Entries shown -
———
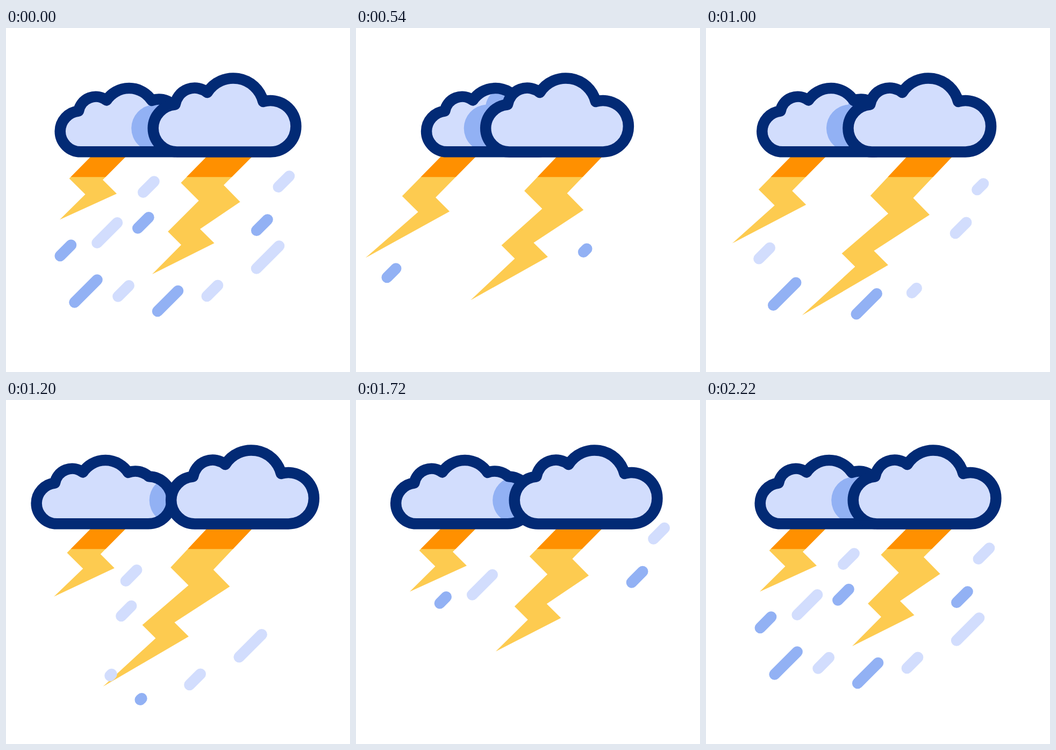
Write an HTML page that moves like this. It is 640 by 640 pixels and loops after 2400 ms.

```html
<!DOCTYPE html>
<html lang="en">
<head>
<meta charset="utf-8">
<title>Thunderstorm</title>
<style>
html, body { margin: 0; width: 100%; height: 100%; overflow: hidden; background: #fff; }
svg { display: block; width: 100%; height: 100%; }
.cloud { fill: #d2ddfd; }
.line { fill: none; stroke: #022a75; stroke-width: 20.5; stroke-linejoin: round; }
.bolt { fill: #fdcb50; }
.shade { fill: #ff9000; }
.rain { fill: none; stroke-width: 20.5; stroke-linecap: round; }
</style>
</head>
<body>
<svg viewBox="0 0 640 640">
  <defs>
    <path id="backShape" d="M139 230.3A38.2 38.2 0 0 1 100.7 192.1A38.2 38.2 0 0 1 135 154.5A32.6 32.6 0 0 1 187 134.5A50.5 50.5 0 0 1 271.3 135A37 37 0 0 1 309.8 142.3A44 44 0 0 1 352.7 186.4A44 44 0 0 1 308.7 230.3Z"/>
    <path id="frontShape" d="M318 230.5A44.2 44.2 0 0 1 273.7 186.3A44.2 44.2 0 0 1 314.5 142.5A37 37 0 0 1 374.5 120A57.3 57.3 0 0 1 478.5 137A47.4 47.4 0 0 1 539.4 183.1A47.4 47.4 0 0 1 492 230.5Z"/>
    <clipPath id="backClip"><use href="#backShape"/></clipPath>
    <clipPath id="band"><rect y="200" width="640" height="77.3"/></clipPath>
  </defs>
  <g id="bolts"></g>
  <g id="drops" class="rain"></g>
  <g id="back">
    <use href="#backShape" class="cloud"/>
    <g clip-path="url(#backClip)"><use id="shadow" href="#frontShape" fill="#92b1f4"/></g>
    <use href="#backShape" class="line"/>
  </g>
  <g id="front">
    <use href="#frontShape" class="cloud"/>
    <use href="#frontShape" class="line"/>
  </g>
</svg>
<script>
const LOOP = 2400, STEP = 20, LAST = 2220;
const LIGHT = '#d2ddfd', BLUE = '#92b1f4';
const START = [60, -48], REST = [0, 0], END = [-43, 40];
const TRIM = 70;

const $ = id => document.getElementById(id);
const clamp = v => Math.max(0, Math.min(1, v));
const mix = (a, b, p) => a + (b - a) * p;
const shift = (el, x) => el.setAttribute('transform', `translate(${x.toFixed(2)} 0)`);

// eased progress from time a to time b
function ease(t, a, b) {
  const v = clamp((t - a) / (b - a));
  return v * v * (3 - 2 * v);
}

function add(parent, attrs) {
  const el = document.createElementNS('http://www.w3.org/2000/svg', 'path');
  for (const k in attrs) el.setAttribute(k, attrs[k]);
  return parent.appendChild(el);
}

// clouds swing together, then apart, then back to rest
function sway(t, near, far) {
  return near * ease(t, 0, 690) + (far - near) * ease(t, 790, 1330) - far * ease(t, 1410, 2000);
}

// outline points: x, y, index into the stretch vectors
const bolts = [
  {
    grow: [148, 588], shrink: [748, 1330],
    pull: [[0, 0], [-33, 34], [-85, 73.5]],
    points: [[167, 230, 0], [117.7, 280, 1], [147.5, 309.5, 1], [100, 356.5, 2],
             [206, 308.3, 1], [180, 282.5, 1], [232, 230, 0]]
  },
  {
    grow: [206, 775], shrink: [1136, 1889],
    pull: [[0, 0], [-19.6, 24], [-48.6, 40.6], [-93.3, 76.6]],
    points: [[382.5, 230, 0], [325.4, 288, 1], [358.7, 321.2, 1], [301.2, 378.8, 2],
             [326, 403.5, 2], [272, 458, 3], [387.5, 400.3, 2], [361, 374, 2],
             [435.6, 323.5, 1], [405, 292.3, 1], [467, 230, 0]]
  }
];
for (const b of bolts) {
  b.body = add($('bolts'), { class: 'bolt' });
  b.top = add($('bolts'), { class: 'shade', 'clip-path': 'url(#band)' });
}

// each drop falls three times: out of the rest pose, right through, back into it
const falls = [[0, 450, REST, END], [504, 1374, START, END], [1493, 2240, START, REST]];

// upper end, length and colour, in order of appearance
const drops = [
  [207, 362.3, 37.5, LIGHT],
  [527, 275.5, 20.3, LIGHT],
  [486.5, 356.5, 20.3, BLUE],
  [121, 403.7, 20.3, BLUE],
  [169.5, 468.5, 42, BLUE],
  [320, 489, 38, BLUE],
  [394, 478.8, 20.3, LIGHT],
  [508, 405.5, 42, LIGHT],
  [275.5, 285.5, 20.3, LIGHT],
  [265.5, 352.2, 20.3, BLUE],
  [228.7, 479.2, 20.3, LIGHT]
].map(([x, y, len, color], i, all) => {
  const long = len > 30;
  const early = (i + 7) % all.length;
  const mid = 640 + 55 * i;
  const spans = [
    [-TRIM, 237 + 36 * early],
    [mid, mid + (long ? 290 : 345)],
    [1506 + 57.7 * i, Infinity]
  ];
  return spans.map(([from, to], n) => {
    const stroke = n === 1 && !long ? LIGHT : color;
    return { x, y, len, from, to, el: add($('drops'), { stroke }) };
  });
});

function drawBolt(b, t) {
  const p = ease(t, ...b.grow) - ease(t, ...b.shrink);
  const d = 'M' + b.points.map(([x, y, i]) =>
    `${(x + b.pull[i][0] * p).toFixed(2)} ${(y + b.pull[i][1] * p).toFixed(2)}`).join('L') + 'Z';
  b.body.setAttribute('d', d);
  b.top.setAttribute('d', d);
}

// drawn from the upper end down, erased the same way
function drawDrop(drop, [dx, dy], t) {
  const head = clamp((t - drop.from) / TRIM) * drop.len;
  const tail = clamp((t - drop.to + TRIM) / TRIM) * drop.len;
  const x = drop.x + dx, y = drop.y + dy;
  drop.el.setAttribute('d', head > tail ? `M${x - tail} ${y + tail}L${x - head} ${y + head}` : '');
}

function render(t) {
  const fx = sway(t, -37, 45.5), bx = sway(t, 34.5, -57.5);
  shift($('front'), fx);
  shift($('back'), bx);
  shift($('shadow'), fx - bx - 40.5);
  bolts.forEach(b => drawBolt(b, t));
  falls.forEach(([t0, t1, a, b], n) => {
    const p = ease(t, t0, t1);
    const offset = [mix(a[0], b[0], p), mix(a[1], b[1], p)];
    drops.forEach(d => drawDrop(d[n], offset, t));
  });
}

const begin = performance.now();
function tick() {
  const t = (performance.now() - begin) % LOOP;
  render(Math.min(LAST, Math.floor(t / STEP) * STEP));
  requestAnimationFrame(tick);
}
tick();
</script>
</body>
</html>
```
———
Work item -
Scan the material for lines that hold the word "class", then say how many there are and nothing else.

Result of this exercise -
7